Short for "Tennessee Journalist," tnjn.com is a community dot.com where a reader, on any given day, can bounce between a story about deep space (for example, a hollow on Mars named after a Knoxville coffee shop) to inner space (remembrances of a grandfather's garden) to physical space (changes to Neyland Stadium) to personal space ("How Facebook can suck the life out of your life").
Web journalism engages all of the great and time-honored tools of news and opinion writing but also, because of its multiple dimensions, orchestrates images (still and video), slide shows, audio recordings, and principles of design that, unlike the printed page, involved clicks, jumps, links and hyperlinks. Not to mention reader feedback ad commentary, which can be displayed right along with the original article.
Creating a news Web site that students could run was a high priority for Jim Stovall, one-time editor of The Daily Beacon, wen he returned to UT to teach journalism in 2006. "Today's students grew up with cell phones, computers, and other high-tech devices.
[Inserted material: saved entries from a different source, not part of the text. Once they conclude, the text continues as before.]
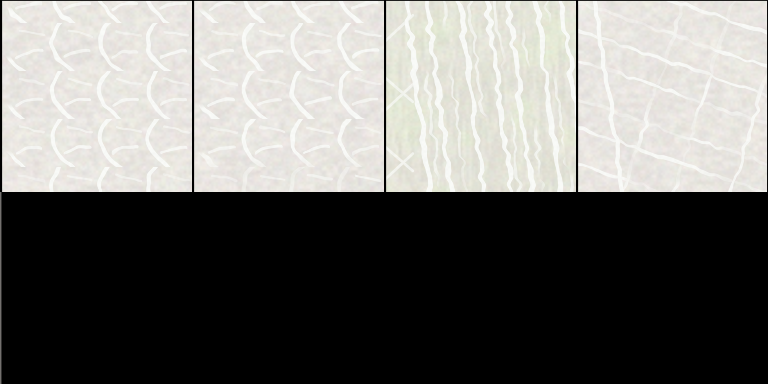
Reproduce this texture procedurally as a WebGL 2 fragment shader.

```glsl
#version 300 es
precision highp float;
uniform vec2 u_resolution;
out vec4 fragColor;

float hash(vec2 p) {
  vec3 q = fract(vec3(p.xyx) * 0.1031);
  q += dot(q, q.yzx + 33.33);
  return fract((q.x + q.y) * q.z);
}

float noise(vec2 p) {
  vec2 i = floor(p), f = fract(p);
  f = f * f * (3.0 - 2.0 * f);
  return mix(mix(hash(i), hash(i + vec2(1, 0)), f.x),
             mix(hash(i + vec2(0, 1)), hash(i + vec2(1, 1)), f.x), f.y);
}

float segment(vec2 p, vec2 a, vec2 b) {
  vec2 d = b - a;
  return length(p - a - d * clamp(dot(p - a, d) / dot(d, d), 0.0, 1.0));
}

float stroke(float dist, float halfWidth, float px) {
  return 1.0 - smoothstep(halfWidth - 0.6 * px, halfWidth + 0.6 * px, dist);
}

// Coverage of a thin band next to an edge.
float band(float fromEdge, float width, float px) {
  return clamp((width - fromEdge) / px + 0.5, 0.0, 1.0);
}

// Columns of scalloped arcs with short curved dashes between them.
float scallops(vec2 q, float seed, float px) {
  vec2 grid = q * 4.0 + vec2(0.0, 0.475);
  vec2 id = floor(grid), c = fract(grid);
  c += 0.06 * (vec2(noise(q * 22.0 + seed), noise(q * 22.0 + 40.0 + seed)) - 0.5);
  float v = c.y - 0.6;
  float arc = abs(c.x - 0.08 - 1.15 * v * v) / sqrt(1.0 + 5.3 * v * v) * 0.25;
  float visible = id.x < 0.5 ? 1.0 - smoothstep(0.2, 0.35, c.y) : 1.0;
  visible *= mix(1.0, 0.45, seed * (1.0 - smoothstep(0.1, 0.22, q.y)));
  float ink = stroke(arc, 0.0105, px) * visible;
  vec2 bent = c + vec2(0.0, 0.6 * (c.x - 0.6) * (c.x - 0.6));
  float rising = segment(bent, vec2(0.36, 0.33), vec2(0.86, 0.45)) * 0.25;
  float falling = segment(c, vec2(0.42, 0.83), vec2(0.92, 0.72)) * 0.25;
  float worn = 0.55 + 0.45 * noise(id * 3.7 + seed);
  ink = max(ink, stroke(rising, 0.008, px) * worn);
  return max(ink, stroke(falling, 0.006, px) * worn * 0.75);
}

// Parallel ragged strands; s runs across them and t along them.
float strands(float s, float t, float spacing, float ragged, float width, float seed, float px) {
  float id = floor(s / spacing + 0.5);
  float shift = (hash(vec2(id + 20.0, seed)) - 0.5) * spacing * 0.3;
  float wobble = (noise(vec2(t * 26.0, id * 7.0 + seed)) - 0.5) * ragged;
  float thick = width * (0.65 + 0.7 * noise(vec2(t * 18.0, id * 5.0 + seed + 9.0)));
  return stroke(abs(s - id * spacing - shift + wobble), thick, px);
}

float ropes(vec2 q, float px) {
  float s = q.x - 0.13 * (1.0 - q.y) - 0.1;
  float ink = strands(s, q.y, 0.14, 0.025, 0.012, 3.0, px) * step(-0.06, s);
  float faint = strands(s - 0.06, q.y, 0.14, 0.03, 0.007, 8.0, px);
  ink = max(ink, faint * step(0.0, s) * 0.7 * smoothstep(0.5, 0.7, noise(q * vec2(9.0, 4.0))));
  // Crossed twigs along the left side.
  for (int i = 0; i < 5; i++) {
    float y = 0.06 + float(i) * 0.18;
    float tilt = mod(float(i), 2.0) < 0.5 ? 0.14 : -0.13;
    ink = max(ink, stroke(segment(q, vec2(0.0, y), vec2(0.15, y + tilt)), 0.007, px) * 0.75);
  }
  return ink;
}

float lattice(vec2 q, float px) {
  float lean = q.x - 0.15 * (1.0 - q.y) - 0.1;
  float wobble = (noise(vec2(q.y * 26.0, 2.0)) - 0.5) * 0.025;
  float ink = stroke(abs(lean + wobble), 0.011, px);
  float slope = (q.y + 0.34 * q.x) * 0.947;
  float steep = (q.x - 0.32 * q.y - 0.24) * 0.952;
  float wear = smoothstep(0.2, 0.65, noise(q * 6.0 + 11.0));
  ink = max(ink, strands(slope, q.x, 0.16, 0.018, 0.008, 5.0, px) * (0.35 + 0.6 * wear));
  float across = strands(steep, q.y, 0.27, 0.025, 0.008, 12.0, px);
  return max(ink, across * step(-0.05, steep) * (0.9 - 0.6 * wear));
}

void main() {
  vec2 grid = gl_FragCoord.xy / u_resolution * vec2(4.0, 2.0);
  float px = 2.0 / u_resolution.y;
  float tile = floor(grid.x);
  vec2 q = vec2(fract(grid.x), grid.y - 1.0);
  bool ropeTile = tile == 2.0;

  // Pale paper with soft blotches, streaks and coloured grain.
  vec3 paper = ropeTile ? vec3(0.895, 0.893, 0.85) : vec3(0.913, 0.9, 0.882);
  vec2 fibre = ropeTile ? vec2(60.0, 14.0) : vec2(32.0, 40.0);
  float blotch = noise(q * 7.0 + tile * 17.0) - 0.5;
  float grain = noise(q * fibre + tile * 31.0) - 0.5;
  float speck = noise(q * 85.0 + tile * 23.0) - 0.5;
  vec3 color = paper + 0.018 * blotch + 0.045 * grain + 0.025 * speck;
  color += vec3(-0.012, 0.006, -0.025) * max(blotch, 0.0) * (ropeTile ? 2.5 : 0.6);
  color += 0.025 * (vec3(noise(q * 48.0), noise(q * 48.0 + 70.0), noise(q * 48.0 + 140.0)) - 0.5);

  // White strands.
  float ink = tile < 2.0 ? scallops(q, tile, px) : ropeTile ? ropes(q, px) : lattice(q, px);
  color = mix(color, vec3(0.975, 0.98, 0.97) + 0.02 * speck, ink * 0.95);

  // Black dividers and the empty lower half.
  float frame = max(band(q.x, 0.011, px), band(1.0 - q.y, 0.0045, px));
  if (tile == 3.0) frame = max(frame, band(1.0 - q.x, 0.005, px));
  color *= 1.0 - frame;
  vec3 lower = vec3(0.45, 0.44, 0.43) * band(grid.x, 0.0075, px);
  color = mix(lower, color, smoothstep(-0.5 * px, 0.5 * px, q.y));
  fragColor = vec4(clamp(color, 0.0, 1.0), 1.0);
}
```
So when they think news, they think Web," he says. "It's imperative that UT's School of Journalism and Electronic Media think that way too."
In less than a year since conceptualization, tnjn.com has ben come a vital, plugged in, curriculum-based teaching tool and a lively player on the campus journalism scene. A content management system allows students—and any student can join the staff—the flexibility to input copy, photos, cutlines, headlines, and other elements.
"We get to dabble in a medium that is taking over," says tnjn.com News Editor Sarah Jane Nutt. "Other university-related journalistic outlets—Scoop, The Daily Beacon, WUTK, the Volunteer Channel—provide great hands-on experience, but tomorrow's print and broadcast journalists are going to have to learn the ropes of the online world."
"The school needed a medium in which students could begin to understand that a news Web site is not just a newspaper on your computer screen," says Stovall. "We are going to be using a lot more audio and video this year, and one of the things I am encouraged is that students think creatively about their information, their tools, and their audience. I frankly do not know where this thing is headed - and that's the exciting part."